Union Island, our last stop in the Windward Islands for this season.   Here is where we are required to clear out of the Grenadines.    We are anchored in Clifton Harbor behind a reef watching the Kitesurfers.    From here we sail direct to Trinidad.

Clifton Harbour

Kite surfing in Clifton

GRENADA “The Spice Island”

This lush and fertile island is home to approximately 102,000 Grenadians.  Columbus discovered the island on his third trip in 1498 and baptized it Concepcion.    Later the Spanish sailors gave the island the name it has today.

one of many beautiful waterfalls on the island

Jumping off the cliff in to the pool.

    The French arrived in 1650 and bargained for the island with trinkets and alcohol.  Later the Caribs knew they had been cheated and fought back.  The French hung on and by 1651 surrounded the Caribs to a high cliff on the north coast.    The Caribs chose to jump instead of surrender.

The last Caribbean native indians jumped over the hill to escape the French.


The island is beautiful and the soil is fertile for agriculture. There are several daily markets in which to buy local produce, locally raised organic chickens and pork. The supermarkets also have local items along with imported goods.   After the devastating hurricane “Ivan” in 2004, they started producing dark Chocolate.

Walking around in chocolate beans all day long.

Chocolate fruit

Vickie enjoying chocolate in St. Georges.

There are several buses (mini vans holding about 12-15 people running all through the day. You can wave to them along the street and they will stop for you anywhere, plus the designated bus stops. Along with the driver, each van has a spotter so he can look for people on side streets who may need a ride. Very inexpensive (2.50 ECD) good service and fun to ride  them with the music playing.

Local bus transport

For us, what makes this island very special is the people. Extremely friendly and helpful which one does not always find in a touristy area. Money fell out of Roland pocket twice and both times a person saw it happen and ran after him to give it back. One woman looked for him 20 minutes in the grocery store to return his wallet. As can be the case with other caribbean islands, we have never felt unease or nervous here. It is understandable why so many cruisers return to Grenada again and again.

Roland & Joseph who did find my 100 USD bill.

There is a good cruiser net on VHF 66 every morning full of information on events, special market buses from different anchoring coves, boat repairs, etc. People announce their arrival or departure; a fun news source to listen to in the morning while preparing breakfast and a nice contrast instead of  world news.   We spent most time in Prickly Bay and they have daily events and good wi-fi in the restaurant/bar.
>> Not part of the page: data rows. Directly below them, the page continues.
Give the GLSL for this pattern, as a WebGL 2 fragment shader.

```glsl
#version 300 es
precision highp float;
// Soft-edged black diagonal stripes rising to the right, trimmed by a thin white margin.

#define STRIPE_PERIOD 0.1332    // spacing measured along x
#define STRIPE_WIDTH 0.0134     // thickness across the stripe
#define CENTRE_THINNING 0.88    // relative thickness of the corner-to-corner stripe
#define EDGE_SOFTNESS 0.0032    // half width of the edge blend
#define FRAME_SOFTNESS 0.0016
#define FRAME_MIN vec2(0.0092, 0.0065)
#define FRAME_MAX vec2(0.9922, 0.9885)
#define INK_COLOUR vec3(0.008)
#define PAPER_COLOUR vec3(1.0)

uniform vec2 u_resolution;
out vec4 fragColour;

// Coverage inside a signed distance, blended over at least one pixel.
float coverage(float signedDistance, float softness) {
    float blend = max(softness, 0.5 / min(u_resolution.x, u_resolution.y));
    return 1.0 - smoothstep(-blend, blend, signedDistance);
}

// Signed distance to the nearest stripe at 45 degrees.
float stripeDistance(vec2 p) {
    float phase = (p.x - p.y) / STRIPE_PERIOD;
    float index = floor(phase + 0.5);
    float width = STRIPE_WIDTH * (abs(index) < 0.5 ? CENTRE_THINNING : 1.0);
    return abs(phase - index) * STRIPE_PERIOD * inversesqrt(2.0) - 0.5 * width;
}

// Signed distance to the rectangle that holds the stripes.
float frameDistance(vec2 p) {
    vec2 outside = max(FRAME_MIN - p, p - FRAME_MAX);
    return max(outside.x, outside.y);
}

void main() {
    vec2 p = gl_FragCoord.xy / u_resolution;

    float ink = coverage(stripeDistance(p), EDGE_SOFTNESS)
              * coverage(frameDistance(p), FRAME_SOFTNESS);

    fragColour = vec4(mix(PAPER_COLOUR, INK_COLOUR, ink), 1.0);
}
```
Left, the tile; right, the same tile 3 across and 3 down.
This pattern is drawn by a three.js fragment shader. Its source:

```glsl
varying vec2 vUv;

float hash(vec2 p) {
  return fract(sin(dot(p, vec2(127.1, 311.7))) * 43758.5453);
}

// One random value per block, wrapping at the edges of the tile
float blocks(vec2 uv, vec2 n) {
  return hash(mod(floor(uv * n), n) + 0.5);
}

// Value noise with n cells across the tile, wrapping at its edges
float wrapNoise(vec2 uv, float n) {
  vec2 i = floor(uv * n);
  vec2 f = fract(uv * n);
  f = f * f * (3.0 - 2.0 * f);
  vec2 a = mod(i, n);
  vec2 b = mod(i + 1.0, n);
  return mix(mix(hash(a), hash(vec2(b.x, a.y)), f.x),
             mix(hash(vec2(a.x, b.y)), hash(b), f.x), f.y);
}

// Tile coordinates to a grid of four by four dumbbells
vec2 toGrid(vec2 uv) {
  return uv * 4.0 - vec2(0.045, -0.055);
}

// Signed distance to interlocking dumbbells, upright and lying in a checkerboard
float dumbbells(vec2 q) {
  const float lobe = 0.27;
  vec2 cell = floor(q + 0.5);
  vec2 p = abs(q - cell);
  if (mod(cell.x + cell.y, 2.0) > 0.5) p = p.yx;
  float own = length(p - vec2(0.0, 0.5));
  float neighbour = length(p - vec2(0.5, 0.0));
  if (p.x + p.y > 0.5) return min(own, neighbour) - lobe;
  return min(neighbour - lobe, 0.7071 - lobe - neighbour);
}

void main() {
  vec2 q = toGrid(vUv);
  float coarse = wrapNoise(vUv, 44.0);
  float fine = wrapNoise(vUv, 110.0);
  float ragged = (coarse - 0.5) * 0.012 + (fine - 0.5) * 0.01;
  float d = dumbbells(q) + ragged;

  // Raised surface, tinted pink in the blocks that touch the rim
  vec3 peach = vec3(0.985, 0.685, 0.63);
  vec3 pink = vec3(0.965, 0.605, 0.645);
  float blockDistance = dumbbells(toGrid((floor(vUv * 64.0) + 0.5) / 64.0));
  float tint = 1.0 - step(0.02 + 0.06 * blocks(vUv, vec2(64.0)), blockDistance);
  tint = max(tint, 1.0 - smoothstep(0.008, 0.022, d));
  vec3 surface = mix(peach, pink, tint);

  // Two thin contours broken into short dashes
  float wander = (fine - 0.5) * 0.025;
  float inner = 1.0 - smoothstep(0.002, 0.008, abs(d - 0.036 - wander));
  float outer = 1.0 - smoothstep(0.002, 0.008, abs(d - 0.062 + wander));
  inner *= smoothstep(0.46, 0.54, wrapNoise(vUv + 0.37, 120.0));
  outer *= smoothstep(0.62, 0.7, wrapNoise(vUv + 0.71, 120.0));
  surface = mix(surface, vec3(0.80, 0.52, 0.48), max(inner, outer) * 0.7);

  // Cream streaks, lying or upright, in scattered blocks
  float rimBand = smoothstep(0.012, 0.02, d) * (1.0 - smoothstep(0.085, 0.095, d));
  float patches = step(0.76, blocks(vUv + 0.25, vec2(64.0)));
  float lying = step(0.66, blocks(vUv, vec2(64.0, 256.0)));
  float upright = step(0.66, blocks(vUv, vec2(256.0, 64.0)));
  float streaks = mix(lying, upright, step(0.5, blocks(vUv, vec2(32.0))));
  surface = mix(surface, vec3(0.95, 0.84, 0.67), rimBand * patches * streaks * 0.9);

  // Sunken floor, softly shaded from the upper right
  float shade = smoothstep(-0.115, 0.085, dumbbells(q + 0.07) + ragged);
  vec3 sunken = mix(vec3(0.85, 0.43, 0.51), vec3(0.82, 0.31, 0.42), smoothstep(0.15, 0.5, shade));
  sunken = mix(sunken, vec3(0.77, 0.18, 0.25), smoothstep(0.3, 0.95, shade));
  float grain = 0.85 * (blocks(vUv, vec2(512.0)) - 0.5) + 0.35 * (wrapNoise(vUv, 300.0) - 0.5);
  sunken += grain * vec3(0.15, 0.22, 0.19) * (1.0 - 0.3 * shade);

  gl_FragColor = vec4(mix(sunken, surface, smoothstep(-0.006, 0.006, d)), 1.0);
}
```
Grenada also produces rum and is the second largest exporter of Nutmeg.

Rum distillery. If not 75 % alcohol it is considered a failure.